START DATA TO PROCESS
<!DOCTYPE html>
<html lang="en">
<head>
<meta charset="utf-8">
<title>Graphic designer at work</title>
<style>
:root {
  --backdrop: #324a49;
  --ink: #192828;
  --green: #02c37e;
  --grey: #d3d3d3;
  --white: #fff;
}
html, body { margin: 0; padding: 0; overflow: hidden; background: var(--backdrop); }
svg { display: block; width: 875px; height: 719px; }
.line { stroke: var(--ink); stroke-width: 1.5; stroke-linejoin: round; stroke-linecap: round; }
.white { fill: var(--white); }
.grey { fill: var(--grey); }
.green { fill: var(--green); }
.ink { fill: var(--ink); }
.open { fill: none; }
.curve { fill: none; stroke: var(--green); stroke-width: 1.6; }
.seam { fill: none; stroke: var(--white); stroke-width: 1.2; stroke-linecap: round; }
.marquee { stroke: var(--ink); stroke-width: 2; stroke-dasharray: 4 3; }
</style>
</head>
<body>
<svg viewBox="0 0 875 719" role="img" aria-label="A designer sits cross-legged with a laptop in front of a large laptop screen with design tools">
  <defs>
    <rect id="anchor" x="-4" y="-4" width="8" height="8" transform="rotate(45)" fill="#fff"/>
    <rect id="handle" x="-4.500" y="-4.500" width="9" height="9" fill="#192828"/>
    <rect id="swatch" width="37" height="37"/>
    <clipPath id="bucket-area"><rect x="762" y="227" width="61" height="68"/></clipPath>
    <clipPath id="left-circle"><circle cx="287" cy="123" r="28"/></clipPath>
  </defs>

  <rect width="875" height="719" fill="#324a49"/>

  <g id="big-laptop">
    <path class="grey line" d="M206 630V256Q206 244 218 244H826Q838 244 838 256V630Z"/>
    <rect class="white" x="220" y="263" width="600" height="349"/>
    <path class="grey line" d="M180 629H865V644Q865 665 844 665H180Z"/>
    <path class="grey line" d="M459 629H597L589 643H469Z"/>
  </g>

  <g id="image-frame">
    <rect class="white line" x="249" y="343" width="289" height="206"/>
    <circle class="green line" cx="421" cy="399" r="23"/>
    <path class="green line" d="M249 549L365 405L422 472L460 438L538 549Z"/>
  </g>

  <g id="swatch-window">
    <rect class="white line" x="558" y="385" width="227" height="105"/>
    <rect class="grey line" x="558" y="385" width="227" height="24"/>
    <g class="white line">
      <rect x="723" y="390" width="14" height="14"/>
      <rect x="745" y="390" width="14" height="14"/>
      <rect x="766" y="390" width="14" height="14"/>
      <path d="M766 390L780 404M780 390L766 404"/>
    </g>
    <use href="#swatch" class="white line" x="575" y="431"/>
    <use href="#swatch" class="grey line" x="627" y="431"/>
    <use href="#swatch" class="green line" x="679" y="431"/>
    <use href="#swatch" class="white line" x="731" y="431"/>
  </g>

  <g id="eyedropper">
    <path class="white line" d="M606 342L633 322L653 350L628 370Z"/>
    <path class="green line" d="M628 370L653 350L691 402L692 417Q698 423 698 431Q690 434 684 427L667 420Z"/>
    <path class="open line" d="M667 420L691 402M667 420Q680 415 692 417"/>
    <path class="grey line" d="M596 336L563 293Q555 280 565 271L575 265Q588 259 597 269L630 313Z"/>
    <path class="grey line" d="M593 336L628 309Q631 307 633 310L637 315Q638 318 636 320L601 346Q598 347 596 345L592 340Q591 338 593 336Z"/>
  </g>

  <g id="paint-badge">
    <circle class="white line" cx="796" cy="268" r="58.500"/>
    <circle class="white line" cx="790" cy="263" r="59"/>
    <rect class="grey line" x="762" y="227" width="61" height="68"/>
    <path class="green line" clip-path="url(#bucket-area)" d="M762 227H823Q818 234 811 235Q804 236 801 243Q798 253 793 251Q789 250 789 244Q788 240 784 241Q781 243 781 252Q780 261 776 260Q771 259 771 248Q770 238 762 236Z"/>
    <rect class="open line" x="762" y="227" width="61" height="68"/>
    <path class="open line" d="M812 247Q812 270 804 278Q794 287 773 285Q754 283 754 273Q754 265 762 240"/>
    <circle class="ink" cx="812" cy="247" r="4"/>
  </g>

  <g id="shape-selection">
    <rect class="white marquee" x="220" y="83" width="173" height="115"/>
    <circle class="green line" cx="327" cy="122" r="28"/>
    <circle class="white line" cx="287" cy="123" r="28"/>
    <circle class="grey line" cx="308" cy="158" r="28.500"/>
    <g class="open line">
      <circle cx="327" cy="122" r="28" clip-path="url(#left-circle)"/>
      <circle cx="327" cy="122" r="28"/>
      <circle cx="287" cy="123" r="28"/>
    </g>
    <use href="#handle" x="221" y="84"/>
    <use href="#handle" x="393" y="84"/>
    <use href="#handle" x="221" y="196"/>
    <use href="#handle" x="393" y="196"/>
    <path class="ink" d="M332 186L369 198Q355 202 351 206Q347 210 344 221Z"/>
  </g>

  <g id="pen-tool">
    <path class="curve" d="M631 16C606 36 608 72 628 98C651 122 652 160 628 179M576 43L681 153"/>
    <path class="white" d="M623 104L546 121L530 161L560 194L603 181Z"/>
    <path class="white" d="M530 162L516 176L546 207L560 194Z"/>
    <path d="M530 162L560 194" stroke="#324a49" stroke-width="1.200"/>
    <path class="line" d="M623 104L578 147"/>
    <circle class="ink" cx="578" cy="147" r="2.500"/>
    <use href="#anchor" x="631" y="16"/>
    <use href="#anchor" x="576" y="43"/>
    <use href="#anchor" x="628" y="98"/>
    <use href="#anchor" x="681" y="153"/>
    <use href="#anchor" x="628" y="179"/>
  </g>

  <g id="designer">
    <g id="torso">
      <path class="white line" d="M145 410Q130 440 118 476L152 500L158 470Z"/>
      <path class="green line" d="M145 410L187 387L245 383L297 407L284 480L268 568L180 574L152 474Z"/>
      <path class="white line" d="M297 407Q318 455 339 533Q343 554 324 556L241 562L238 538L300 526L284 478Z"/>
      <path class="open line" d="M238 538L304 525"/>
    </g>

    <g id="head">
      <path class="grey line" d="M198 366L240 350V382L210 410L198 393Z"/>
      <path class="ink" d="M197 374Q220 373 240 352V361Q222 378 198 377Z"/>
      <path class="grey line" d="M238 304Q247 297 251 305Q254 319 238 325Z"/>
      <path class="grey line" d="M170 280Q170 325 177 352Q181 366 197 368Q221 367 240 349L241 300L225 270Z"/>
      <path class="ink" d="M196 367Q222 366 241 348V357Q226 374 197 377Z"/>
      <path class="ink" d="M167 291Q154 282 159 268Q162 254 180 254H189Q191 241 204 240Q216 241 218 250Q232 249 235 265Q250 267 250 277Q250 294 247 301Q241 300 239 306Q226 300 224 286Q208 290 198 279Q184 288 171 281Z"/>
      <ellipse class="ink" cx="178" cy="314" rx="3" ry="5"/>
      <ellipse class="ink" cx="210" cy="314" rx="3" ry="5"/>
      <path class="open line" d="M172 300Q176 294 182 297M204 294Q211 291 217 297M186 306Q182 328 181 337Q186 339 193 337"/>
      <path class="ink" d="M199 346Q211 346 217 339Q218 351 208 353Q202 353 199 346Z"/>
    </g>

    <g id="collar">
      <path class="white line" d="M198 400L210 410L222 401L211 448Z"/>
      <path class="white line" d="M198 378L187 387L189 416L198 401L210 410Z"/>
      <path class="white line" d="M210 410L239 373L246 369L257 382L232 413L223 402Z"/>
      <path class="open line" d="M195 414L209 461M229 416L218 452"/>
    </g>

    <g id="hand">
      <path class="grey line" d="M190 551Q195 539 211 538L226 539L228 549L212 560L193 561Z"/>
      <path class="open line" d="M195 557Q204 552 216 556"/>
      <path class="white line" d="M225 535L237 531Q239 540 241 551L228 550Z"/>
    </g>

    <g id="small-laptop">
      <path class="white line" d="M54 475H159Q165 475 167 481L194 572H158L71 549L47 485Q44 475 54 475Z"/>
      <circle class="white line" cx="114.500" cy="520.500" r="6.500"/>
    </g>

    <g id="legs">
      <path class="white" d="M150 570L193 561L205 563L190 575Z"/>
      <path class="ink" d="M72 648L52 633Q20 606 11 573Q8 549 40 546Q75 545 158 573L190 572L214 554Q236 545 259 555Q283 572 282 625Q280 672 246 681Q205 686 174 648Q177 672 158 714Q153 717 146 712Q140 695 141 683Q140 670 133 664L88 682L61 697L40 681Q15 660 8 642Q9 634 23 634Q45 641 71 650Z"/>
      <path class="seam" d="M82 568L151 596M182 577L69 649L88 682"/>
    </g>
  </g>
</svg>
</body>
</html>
END DATA TO PROCESS
* EXERCISE
The line with "400L210 410L222 401L211" through the last line of the entries above: output exactly those lines and nothing else.

* ANSWER SPACE
      <path class="white line" d="M198 400L210 410L222 401L211 448Z"/>
      <path class="white line" d="M198 378L187 387L189 416L198 401L210 410Z"/>
      <path class="white line" d="M210 410L239 373L246 369L257 382L232 413L223 402Z"/>
      <path class="open line" d="M195 414L209 461M229 416L218 452"/>
    </g>

    <g id="hand">
      <path class="grey line" d="M190 551Q195 539 211 538L226 539L228 549L212 560L193 561Z"/>
      <path class="open line" d="M195 557Q204 552 216 556"/>
      <path class="white line" d="M225 535L237 531Q239 540 241 551L228 550Z"/>
    </g>

    <g id="small-laptop">
      <path class="white line" d="M54 475H159Q165 475 167 481L194 572H158L71 549L47 485Q44 475 54 475Z"/>
      <circle class="white line" cx="114.500" cy="520.500" r="6.500"/>
    </g>

    <g id="legs">
      <path class="white" d="M150 570L193 561L205 563L190 575Z"/>
      <path class="ink" d="M72 648L52 633Q20 606 11 573Q8 549 40 546Q75 545 158 573L190 572L214 554Q236 545 259 555Q283 572 282 625Q280 672 246 681Q205 686 174 648Q177 672 158 714Q153 717 146 712Q140 695 141 683Q140 670 133 664L88 682L61 697L40 681Q15 660 8 642Q9 634 23 634Q45 641 71 650Z"/>
      <path class="seam" d="M82 568L151 596M182 577L69 649L88 682"/>
    </g>
  </g>
</svg>
</body>
</html>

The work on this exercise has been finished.